TASK OBJECTIVE: Your task is to quote the listing below exactly, beginning with its first line and ending on the line bearing "--tile:#8dd2e8;".

* * *

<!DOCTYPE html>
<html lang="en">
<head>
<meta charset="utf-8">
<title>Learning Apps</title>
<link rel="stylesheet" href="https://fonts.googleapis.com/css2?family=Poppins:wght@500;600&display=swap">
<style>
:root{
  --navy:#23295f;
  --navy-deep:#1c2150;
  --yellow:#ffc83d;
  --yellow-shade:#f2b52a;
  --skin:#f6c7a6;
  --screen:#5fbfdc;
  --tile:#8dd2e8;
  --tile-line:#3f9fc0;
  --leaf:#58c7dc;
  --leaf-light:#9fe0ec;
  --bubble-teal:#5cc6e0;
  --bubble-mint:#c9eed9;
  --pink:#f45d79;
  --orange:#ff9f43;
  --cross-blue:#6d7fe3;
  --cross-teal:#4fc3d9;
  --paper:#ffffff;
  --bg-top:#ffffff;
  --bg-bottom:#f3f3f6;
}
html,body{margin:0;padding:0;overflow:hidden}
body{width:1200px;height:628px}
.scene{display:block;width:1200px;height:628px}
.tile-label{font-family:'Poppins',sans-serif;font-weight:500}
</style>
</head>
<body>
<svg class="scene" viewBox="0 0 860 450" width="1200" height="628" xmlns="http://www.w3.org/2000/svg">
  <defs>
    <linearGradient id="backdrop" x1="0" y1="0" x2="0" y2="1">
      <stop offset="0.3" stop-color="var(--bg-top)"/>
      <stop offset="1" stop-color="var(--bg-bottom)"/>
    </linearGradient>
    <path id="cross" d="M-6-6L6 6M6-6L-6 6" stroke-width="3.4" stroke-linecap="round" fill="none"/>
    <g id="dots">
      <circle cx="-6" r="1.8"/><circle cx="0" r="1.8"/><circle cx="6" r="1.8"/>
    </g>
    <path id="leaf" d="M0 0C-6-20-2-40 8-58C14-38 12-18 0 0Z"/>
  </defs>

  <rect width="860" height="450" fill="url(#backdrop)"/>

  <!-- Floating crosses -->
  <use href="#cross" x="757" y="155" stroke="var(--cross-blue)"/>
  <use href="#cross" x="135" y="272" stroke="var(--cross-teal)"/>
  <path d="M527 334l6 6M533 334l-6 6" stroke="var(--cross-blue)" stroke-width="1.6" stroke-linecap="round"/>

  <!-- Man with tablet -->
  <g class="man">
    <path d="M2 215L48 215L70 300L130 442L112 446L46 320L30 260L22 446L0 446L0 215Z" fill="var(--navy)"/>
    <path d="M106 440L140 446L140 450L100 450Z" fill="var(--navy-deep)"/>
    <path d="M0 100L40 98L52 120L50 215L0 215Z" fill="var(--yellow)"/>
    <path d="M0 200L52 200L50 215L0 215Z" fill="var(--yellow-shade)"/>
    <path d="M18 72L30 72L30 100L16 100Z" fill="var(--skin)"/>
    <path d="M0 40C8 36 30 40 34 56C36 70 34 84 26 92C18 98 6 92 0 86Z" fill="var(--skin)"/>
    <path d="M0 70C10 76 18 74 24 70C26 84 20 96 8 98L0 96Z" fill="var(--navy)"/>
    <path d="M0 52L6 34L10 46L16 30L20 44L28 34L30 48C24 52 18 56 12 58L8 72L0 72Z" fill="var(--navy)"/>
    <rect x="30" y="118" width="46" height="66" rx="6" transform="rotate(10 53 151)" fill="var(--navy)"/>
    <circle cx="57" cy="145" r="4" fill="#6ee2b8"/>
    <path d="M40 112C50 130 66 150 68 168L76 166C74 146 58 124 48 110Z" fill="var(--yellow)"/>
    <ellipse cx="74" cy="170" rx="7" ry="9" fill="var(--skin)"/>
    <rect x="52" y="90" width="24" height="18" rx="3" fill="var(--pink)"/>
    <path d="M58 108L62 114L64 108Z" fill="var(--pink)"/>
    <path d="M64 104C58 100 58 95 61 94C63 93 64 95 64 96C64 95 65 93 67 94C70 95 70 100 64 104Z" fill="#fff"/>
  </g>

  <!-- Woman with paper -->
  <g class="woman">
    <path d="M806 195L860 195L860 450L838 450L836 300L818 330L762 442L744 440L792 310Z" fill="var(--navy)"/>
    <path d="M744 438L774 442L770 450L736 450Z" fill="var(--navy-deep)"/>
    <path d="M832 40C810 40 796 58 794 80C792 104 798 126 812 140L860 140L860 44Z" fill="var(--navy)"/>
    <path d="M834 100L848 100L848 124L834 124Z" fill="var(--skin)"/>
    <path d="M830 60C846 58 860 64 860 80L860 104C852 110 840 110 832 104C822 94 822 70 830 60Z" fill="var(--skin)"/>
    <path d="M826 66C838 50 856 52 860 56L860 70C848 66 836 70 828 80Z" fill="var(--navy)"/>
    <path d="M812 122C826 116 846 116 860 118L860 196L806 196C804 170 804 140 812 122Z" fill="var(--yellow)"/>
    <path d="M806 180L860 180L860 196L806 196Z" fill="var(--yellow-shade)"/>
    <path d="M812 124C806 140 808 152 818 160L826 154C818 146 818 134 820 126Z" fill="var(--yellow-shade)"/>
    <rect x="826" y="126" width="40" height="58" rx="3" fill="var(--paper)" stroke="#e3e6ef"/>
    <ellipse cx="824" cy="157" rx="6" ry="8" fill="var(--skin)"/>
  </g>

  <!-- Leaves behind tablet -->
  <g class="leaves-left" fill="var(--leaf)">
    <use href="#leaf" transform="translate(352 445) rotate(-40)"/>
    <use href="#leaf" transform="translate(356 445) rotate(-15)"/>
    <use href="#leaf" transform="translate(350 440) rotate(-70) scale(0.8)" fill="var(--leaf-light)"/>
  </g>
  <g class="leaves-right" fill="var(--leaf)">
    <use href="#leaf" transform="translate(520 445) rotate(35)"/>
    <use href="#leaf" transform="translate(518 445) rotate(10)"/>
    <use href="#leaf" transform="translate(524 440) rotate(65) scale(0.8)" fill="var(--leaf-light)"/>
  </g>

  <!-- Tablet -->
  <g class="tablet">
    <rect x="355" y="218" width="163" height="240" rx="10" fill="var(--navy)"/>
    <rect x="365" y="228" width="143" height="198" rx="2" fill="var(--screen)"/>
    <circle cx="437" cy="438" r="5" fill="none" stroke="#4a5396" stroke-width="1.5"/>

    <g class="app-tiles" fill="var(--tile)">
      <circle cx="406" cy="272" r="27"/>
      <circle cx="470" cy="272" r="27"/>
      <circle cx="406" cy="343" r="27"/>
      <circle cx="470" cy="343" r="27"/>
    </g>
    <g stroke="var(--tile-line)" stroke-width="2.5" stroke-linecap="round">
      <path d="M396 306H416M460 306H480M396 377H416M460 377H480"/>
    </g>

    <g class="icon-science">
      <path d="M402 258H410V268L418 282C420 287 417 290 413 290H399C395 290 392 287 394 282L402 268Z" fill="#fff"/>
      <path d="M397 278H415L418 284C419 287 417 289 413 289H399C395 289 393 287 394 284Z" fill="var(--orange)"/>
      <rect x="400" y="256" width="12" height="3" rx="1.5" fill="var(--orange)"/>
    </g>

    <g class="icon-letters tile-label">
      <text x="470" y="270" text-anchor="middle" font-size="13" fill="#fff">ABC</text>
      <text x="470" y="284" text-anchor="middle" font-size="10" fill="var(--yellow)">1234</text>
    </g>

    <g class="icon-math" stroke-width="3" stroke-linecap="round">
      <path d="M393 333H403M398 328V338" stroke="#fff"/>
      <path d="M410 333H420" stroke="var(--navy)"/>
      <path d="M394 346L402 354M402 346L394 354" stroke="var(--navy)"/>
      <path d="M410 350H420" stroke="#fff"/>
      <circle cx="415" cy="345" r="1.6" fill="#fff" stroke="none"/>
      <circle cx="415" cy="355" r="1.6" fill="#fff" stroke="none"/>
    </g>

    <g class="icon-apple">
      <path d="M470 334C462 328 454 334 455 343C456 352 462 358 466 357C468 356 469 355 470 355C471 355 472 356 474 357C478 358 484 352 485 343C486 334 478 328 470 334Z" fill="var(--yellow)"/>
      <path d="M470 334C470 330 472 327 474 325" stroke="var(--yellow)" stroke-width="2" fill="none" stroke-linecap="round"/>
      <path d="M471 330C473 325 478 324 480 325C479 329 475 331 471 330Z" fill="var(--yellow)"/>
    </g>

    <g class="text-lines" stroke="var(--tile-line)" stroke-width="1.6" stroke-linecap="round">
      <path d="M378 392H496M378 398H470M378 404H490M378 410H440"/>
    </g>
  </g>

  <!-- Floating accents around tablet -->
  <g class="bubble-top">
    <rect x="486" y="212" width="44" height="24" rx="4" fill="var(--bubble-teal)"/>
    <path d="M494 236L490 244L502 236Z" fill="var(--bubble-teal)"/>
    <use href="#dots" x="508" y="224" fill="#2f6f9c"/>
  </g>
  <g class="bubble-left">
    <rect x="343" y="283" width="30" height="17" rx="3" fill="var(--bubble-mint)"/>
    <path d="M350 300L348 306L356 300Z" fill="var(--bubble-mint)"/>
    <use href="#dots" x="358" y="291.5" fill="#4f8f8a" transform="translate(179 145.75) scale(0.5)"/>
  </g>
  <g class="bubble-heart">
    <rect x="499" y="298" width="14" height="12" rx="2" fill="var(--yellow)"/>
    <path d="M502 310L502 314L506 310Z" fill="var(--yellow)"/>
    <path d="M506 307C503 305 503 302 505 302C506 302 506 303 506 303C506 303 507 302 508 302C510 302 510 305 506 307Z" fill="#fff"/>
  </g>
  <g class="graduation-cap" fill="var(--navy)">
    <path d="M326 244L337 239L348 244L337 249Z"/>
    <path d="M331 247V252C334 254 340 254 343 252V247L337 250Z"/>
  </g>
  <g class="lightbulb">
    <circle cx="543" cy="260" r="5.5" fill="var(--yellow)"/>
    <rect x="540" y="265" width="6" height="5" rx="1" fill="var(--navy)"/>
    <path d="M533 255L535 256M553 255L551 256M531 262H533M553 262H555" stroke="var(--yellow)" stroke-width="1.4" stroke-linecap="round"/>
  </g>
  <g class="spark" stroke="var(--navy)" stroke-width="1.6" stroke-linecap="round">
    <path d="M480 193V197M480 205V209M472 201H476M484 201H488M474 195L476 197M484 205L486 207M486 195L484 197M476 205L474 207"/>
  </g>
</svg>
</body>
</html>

* * *

RESULT BELOW:
<!DOCTYPE html>
<html lang="en">
<head>
<meta charset="utf-8">
<title>Learning Apps</title>
<link rel="stylesheet" href="https://fonts.googleapis.com/css2?family=Poppins:wght@500;600&display=swap">
<style>
:root{
  --navy:#23295f;
  --navy-deep:#1c2150;
  --yellow:#ffc83d;
  --yellow-shade:#f2b52a;
  --skin:#f6c7a6;
  --screen:#5fbfdc;
  --tile:#8dd2e8;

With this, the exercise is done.